Friends of the Wissahickon Features Guest Blog Post by Institute’s Curatorial Affairs Director

Jesse Smith shares his insights into microplastics and the history of water protection through our ‘Downstream’ exhibition.

The Science History Institute has teamed up with nonprofit organization Friends of the Wissahickon (FOW) for a guest blog post titled “Microplastics and the History of Water Protection.”

Penned by Jesse Smith, the Institute’s director of curatorial affairs, the story offers insight into microplastics and how this teeny, tiny material has put the health of our environment at risk.
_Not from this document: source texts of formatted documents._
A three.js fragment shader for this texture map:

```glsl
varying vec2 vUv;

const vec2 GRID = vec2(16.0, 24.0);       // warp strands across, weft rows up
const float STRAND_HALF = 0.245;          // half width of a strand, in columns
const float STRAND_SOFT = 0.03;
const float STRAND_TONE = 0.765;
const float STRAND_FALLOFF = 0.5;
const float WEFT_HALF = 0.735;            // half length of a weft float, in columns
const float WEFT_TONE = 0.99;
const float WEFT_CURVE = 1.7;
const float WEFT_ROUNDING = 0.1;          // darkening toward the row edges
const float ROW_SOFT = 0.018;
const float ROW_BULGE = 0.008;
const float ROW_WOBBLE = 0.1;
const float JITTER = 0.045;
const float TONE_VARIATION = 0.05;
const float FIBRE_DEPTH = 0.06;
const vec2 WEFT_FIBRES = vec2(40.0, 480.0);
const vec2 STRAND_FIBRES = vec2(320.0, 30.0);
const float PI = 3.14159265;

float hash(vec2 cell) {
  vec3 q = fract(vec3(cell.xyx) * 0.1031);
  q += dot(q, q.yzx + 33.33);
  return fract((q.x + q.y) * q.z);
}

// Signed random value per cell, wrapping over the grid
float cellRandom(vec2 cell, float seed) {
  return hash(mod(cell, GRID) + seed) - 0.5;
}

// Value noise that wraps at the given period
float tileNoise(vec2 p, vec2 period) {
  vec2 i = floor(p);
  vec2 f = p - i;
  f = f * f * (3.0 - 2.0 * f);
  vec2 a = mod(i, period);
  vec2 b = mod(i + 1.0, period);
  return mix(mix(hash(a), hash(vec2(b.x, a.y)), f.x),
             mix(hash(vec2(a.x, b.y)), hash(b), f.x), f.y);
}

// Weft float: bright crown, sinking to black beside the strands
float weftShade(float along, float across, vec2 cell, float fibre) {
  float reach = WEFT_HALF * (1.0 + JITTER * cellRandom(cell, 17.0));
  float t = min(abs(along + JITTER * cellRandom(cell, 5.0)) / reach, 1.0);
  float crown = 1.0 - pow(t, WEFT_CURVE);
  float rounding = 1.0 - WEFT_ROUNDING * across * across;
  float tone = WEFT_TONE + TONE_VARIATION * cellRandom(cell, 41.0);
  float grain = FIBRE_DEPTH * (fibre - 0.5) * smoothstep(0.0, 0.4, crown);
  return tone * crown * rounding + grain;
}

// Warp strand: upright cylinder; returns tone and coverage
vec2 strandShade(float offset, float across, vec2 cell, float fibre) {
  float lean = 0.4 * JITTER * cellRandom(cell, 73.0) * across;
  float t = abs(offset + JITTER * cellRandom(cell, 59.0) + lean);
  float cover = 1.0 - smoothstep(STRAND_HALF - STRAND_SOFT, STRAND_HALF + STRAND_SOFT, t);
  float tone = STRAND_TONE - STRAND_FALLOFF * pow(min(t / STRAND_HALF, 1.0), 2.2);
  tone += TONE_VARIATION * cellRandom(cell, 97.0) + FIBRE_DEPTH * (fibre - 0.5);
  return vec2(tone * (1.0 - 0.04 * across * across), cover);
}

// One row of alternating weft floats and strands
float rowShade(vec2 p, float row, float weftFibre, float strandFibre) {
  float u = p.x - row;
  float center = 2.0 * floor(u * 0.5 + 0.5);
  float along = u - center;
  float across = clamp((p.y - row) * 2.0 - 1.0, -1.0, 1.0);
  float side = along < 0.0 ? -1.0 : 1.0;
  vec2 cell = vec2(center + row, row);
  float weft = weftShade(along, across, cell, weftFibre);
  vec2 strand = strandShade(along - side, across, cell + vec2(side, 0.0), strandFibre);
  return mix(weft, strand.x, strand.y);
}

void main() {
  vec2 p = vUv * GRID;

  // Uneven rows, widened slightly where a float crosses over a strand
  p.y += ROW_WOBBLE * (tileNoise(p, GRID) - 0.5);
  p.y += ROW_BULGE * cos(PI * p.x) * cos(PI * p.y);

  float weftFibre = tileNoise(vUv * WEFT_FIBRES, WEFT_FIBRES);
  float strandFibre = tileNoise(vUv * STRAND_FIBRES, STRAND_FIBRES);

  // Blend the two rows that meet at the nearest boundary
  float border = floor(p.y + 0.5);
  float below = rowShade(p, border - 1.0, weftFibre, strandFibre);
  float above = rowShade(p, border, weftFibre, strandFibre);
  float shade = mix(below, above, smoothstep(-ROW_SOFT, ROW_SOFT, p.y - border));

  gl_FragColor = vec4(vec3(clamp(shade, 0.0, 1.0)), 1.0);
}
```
He also uses our current Downstream exhibition as an example of the long and ongoing history of water protection, which began more than 200 years ago when the city of Philadelphia needed a clean water supply.

“Building on more than two centuries of water research and protection, [scientists] work to understand how materials that improve life in certain places—such as antibiotics and fire-fighting foams—can pose risks when they’re instead found in water.”

Read “Microplastics and the History of Water Protection” >>

The post also follows the FOW’s nearly 100-year mission of working tirelessly to keep Wissahickon Park clean, accessible, and ecologically healthy, and to protect its watersheds, which in turn protects the drinking water of 350,000 Philadelphians.

About the Friends of the Wissahickon
Since 1924, the Friends of the Wissahickon has served as a steward for Philadelphia’s Wissahickon Valley Park. Its mission is to conserve the natural beauty and wildness of the park and generate public interest. Supported by its 3,000 members and volunteers, FOW implements projects that encourage balanced regeneration of native plant and wildlife species, reduce stormwater erosion, and preserve the man-made trails, bridges, and other park structures.